▶ _ABOUT THIS EXERCISE_:
Make an exact copy of the lines below.

┄┄┄┄┄┄┄┄┄┄┄┄┄┄┄┄┄┄┄┄

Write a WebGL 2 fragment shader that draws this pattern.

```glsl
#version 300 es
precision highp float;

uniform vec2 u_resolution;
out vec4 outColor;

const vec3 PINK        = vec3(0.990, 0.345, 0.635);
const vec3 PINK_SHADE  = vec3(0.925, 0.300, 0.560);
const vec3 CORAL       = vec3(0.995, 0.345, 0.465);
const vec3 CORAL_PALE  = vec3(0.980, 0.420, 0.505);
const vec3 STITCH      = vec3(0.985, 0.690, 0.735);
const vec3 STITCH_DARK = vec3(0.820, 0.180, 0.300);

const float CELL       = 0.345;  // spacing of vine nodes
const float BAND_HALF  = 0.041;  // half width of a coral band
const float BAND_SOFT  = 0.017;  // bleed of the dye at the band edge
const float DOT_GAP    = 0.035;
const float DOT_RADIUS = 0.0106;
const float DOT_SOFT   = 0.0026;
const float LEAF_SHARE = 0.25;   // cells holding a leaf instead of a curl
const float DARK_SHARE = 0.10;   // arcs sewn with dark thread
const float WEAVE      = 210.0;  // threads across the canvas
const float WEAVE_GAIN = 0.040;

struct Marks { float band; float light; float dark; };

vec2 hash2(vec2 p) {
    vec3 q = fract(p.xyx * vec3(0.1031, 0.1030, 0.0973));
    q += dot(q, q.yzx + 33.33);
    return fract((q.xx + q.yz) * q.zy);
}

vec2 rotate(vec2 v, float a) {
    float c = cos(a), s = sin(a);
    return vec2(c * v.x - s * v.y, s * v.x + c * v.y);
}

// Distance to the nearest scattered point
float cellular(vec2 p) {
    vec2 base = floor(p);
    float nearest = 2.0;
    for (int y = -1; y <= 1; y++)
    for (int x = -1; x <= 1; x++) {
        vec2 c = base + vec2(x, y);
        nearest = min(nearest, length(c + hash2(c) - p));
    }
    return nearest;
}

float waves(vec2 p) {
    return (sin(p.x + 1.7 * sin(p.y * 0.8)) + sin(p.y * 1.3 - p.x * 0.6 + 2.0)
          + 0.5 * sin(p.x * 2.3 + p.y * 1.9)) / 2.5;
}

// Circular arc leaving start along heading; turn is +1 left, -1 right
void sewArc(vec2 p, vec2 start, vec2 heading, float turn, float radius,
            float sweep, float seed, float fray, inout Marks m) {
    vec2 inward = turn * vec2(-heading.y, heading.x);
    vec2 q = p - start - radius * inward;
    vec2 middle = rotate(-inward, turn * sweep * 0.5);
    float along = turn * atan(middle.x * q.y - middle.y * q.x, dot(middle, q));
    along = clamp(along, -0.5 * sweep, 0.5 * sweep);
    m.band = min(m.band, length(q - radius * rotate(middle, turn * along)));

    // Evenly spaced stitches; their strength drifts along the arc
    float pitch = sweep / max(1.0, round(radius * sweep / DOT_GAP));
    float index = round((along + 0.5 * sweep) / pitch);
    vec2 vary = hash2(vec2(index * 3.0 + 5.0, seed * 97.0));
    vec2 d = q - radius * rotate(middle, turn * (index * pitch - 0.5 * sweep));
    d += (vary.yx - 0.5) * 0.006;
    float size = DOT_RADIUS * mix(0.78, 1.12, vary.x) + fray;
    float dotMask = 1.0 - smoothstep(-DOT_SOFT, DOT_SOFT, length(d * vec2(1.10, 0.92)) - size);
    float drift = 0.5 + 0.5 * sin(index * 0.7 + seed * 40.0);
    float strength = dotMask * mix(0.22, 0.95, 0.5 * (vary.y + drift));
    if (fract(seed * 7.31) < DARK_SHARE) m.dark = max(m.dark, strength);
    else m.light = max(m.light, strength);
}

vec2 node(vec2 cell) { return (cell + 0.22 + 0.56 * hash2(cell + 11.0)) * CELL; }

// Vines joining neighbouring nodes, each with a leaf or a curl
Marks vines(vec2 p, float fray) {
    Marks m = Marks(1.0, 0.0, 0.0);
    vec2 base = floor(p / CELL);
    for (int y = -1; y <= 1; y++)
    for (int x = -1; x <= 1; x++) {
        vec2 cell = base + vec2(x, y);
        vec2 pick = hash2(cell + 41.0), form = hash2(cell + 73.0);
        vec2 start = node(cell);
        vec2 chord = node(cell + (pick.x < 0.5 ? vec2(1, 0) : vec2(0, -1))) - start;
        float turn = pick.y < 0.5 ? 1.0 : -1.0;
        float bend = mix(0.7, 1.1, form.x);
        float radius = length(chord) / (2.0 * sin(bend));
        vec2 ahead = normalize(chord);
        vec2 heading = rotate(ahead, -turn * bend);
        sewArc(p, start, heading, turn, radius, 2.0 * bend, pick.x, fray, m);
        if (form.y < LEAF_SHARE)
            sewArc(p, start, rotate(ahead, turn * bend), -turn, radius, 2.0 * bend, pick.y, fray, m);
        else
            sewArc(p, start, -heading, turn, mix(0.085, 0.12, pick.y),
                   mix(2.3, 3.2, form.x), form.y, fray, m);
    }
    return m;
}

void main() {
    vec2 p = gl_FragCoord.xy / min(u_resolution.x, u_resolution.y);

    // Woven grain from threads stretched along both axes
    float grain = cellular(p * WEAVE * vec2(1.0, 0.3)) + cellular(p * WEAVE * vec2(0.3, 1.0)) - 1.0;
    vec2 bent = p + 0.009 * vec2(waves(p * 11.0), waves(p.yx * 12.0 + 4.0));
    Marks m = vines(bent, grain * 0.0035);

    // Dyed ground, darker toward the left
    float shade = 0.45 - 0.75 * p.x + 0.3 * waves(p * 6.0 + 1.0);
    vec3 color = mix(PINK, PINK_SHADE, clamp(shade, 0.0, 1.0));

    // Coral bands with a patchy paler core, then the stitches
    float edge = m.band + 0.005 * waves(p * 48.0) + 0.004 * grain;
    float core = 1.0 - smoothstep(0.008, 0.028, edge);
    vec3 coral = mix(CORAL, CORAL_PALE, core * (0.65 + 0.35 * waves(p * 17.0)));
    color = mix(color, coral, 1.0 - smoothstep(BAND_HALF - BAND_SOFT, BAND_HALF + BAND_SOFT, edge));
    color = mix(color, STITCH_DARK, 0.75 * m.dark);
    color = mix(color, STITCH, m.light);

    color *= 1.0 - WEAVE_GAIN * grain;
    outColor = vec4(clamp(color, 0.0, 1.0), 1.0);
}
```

┄┄┄┄┄┄┄┄┄┄┄┄┄┄┄┄┄┄┄┄

▶ _TASK SOLUTION_:
Write a WebGL 2 fragment shader that draws this pattern.

```glsl
#version 300 es
precision highp float;

uniform vec2 u_resolution;
out vec4 outColor;

const vec3 PINK        = vec3(0.990, 0.345, 0.635);
const vec3 PINK_SHADE  = vec3(0.925, 0.300, 0.560);
const vec3 CORAL       = vec3(0.995, 0.345, 0.465);
const vec3 CORAL_PALE  = vec3(0.980, 0.420, 0.505);
const vec3 STITCH      = vec3(0.985, 0.690, 0.735);
const vec3 STITCH_DARK = vec3(0.820, 0.180, 0.300);

const float CELL       = 0.345;  // spacing of vine nodes
const float BAND_HALF  = 0.041;  // half width of a coral band
const float BAND_SOFT  = 0.017;  // bleed of the dye at the band edge
const float DOT_GAP    = 0.035;
const float DOT_RADIUS = 0.0106;
const float DOT_SOFT   = 0.0026;
const float LEAF_SHARE = 0.25;   // cells holding a leaf instead of a curl
const float DARK_SHARE = 0.10;   // arcs sewn with dark thread
const float WEAVE      = 210.0;  // threads across the canvas
const float WEAVE_GAIN = 0.040;

struct Marks { float band; float light; float dark; };

vec2 hash2(vec2 p) {
    vec3 q = fract(p.xyx * vec3(0.1031, 0.1030, 0.0973));
    q += dot(q, q.yzx + 33.33);
    return fract((q.xx + q.yz) * q.zy);
}

vec2 rotate(vec2 v, float a) {
    float c = cos(a), s = sin(a);
    return vec2(c * v.x - s * v.y, s * v.x + c * v.y);
}

// Distance to the nearest scattered point
float cellular(vec2 p) {
    vec2 base = floor(p);
    float nearest = 2.0;
    for (int y = -1; y <= 1; y++)
    for (int x = -1; x <= 1; x++) {
        vec2 c = base + vec2(x, y);
        nearest = min(nearest, length(c + hash2(c) - p));
    }
    return nearest;
}

float waves(vec2 p) {
    return (sin(p.x + 1.7 * sin(p.y * 0.8)) + sin(p.y * 1.3 - p.x * 0.6 + 2.0)
          + 0.5 * sin(p.x * 2.3 + p.y * 1.9)) / 2.5;
}

// Circular arc leaving start along heading; turn is +1 left, -1 right
void sewArc(vec2 p, vec2 start, vec2 heading, float turn, float radius,
            float sweep, float seed, float fray, inout Marks m) {
    vec2 inward = turn * vec2(-heading.y, heading.x);
    vec2 q = p - start - radius * inward;
    vec2 middle = rotate(-inward, turn * sweep * 0.5);
    float along = turn * atan(middle.x * q.y - middle.y * q.x, dot(middle, q));
    along = clamp(along, -0.5 * sweep, 0.5 * sweep);
    m.band = min(m.band, length(q - radius * rotate(middle, turn * along)));

    // Evenly spaced stitches; their strength drifts along the arc
    float pitch = sweep / max(1.0, round(radius * sweep / DOT_GAP));
    float index = round((along + 0.5 * sweep) / pitch);
    vec2 vary = hash2(vec2(index * 3.0 + 5.0, seed * 97.0));
    vec2 d = q - radius * rotate(middle, turn * (index * pitch - 0.5 * sweep));
    d += (vary.yx - 0.5) * 0.006;
    float size = DOT_RADIUS * mix(0.78, 1.12, vary.x) + fray;
    float dotMask = 1.0 - smoothstep(-DOT_SOFT, DOT_SOFT, length(d * vec2(1.10, 0.92)) - size);
    float drift = 0.5 + 0.5 * sin(index * 0.7 + seed * 40.0);
    float strength = dotMask * mix(0.22, 0.95, 0.5 * (vary.y + drift));
    if (fract(seed * 7.31) < DARK_SHARE) m.dark = max(m.dark, strength);
    else m.light = max(m.light, strength);
}

vec2 node(vec2 cell) { return (cell + 0.22 + 0.56 * hash2(cell + 11.0)) * CELL; }

// Vines joining neighbouring nodes, each with a leaf or a curl
Marks vines(vec2 p, float fray) {
    Marks m = Marks(1.0, 0.0, 0.0);
    vec2 base = floor(p / CELL);
    for (int y = -1; y <= 1; y++)
    for (int x = -1; x <= 1; x++) {
        vec2 cell = base + vec2(x, y);
        vec2 pick = hash2(cell + 41.0), form = hash2(cell + 73.0);
        vec2 start = node(cell);
        vec2 chord = node(cell + (pick.x < 0.5 ? vec2(1, 0) : vec2(0, -1))) - start;
        float turn = pick.y < 0.5 ? 1.0 : -1.0;
        float bend = mix(0.7, 1.1, form.x);
        float radius = length(chord) / (2.0 * sin(bend));
        vec2 ahead = normalize(chord);
        vec2 heading = rotate(ahead, -turn * bend);
        sewArc(p, start, heading, turn, radius, 2.0 * bend, pick.x, fray, m);
        if (form.y < LEAF_SHARE)
            sewArc(p, start, rotate(ahead, turn * bend), -turn, radius, 2.0 * bend, pick.y, fray, m);
        else
            sewArc(p, start, -heading, turn, mix(0.085, 0.12, pick.y),
                   mix(2.3, 3.2, form.x), form.y, fray, m);
    }
    return m;
}

void main() {
    vec2 p = gl_FragCoord.xy / min(u_resolution.x, u_resolution.y);

    // Woven grain from threads stretched along both axes
    float grain = cellular(p * WEAVE * vec2(1.0, 0.3)) + cellular(p * WEAVE * vec2(0.3, 1.0)) - 1.0;
    vec2 bent = p + 0.009 * vec2(waves(p * 11.0), waves(p.yx * 12.0 + 4.0));
    Marks m = vines(bent, grain * 0.0035);

    // Dyed ground, darker toward the left
    float shade = 0.45 - 0.75 * p.x + 0.3 * waves(p * 6.0 + 1.0);
    vec3 color = mix(PINK, PINK_SHADE, clamp(shade, 0.0, 1.0));

    // Coral bands with a patchy paler core, then the stitches
    float edge = m.band + 0.005 * waves(p * 48.0) + 0.004 * grain;
    float core = 1.0 - smoothstep(0.008, 0.028, edge);
    vec3 coral = mix(CORAL, CORAL_PALE, core * (0.65 + 0.35 * waves(p * 17.0)));
    color = mix(color, coral, 1.0 - smoothstep(BAND_HALF - BAND_SOFT, BAND_HALF + BAND_SOFT, edge));
    color = mix(color, STITCH_DARK, 0.75 * m.dark);
    color = mix(color, STITCH, m.light);

    color *= 1.0 - WEAVE_GAIN * grain;
    outColor = vec4(clamp(color, 0.0, 1.0), 1.0);
}
```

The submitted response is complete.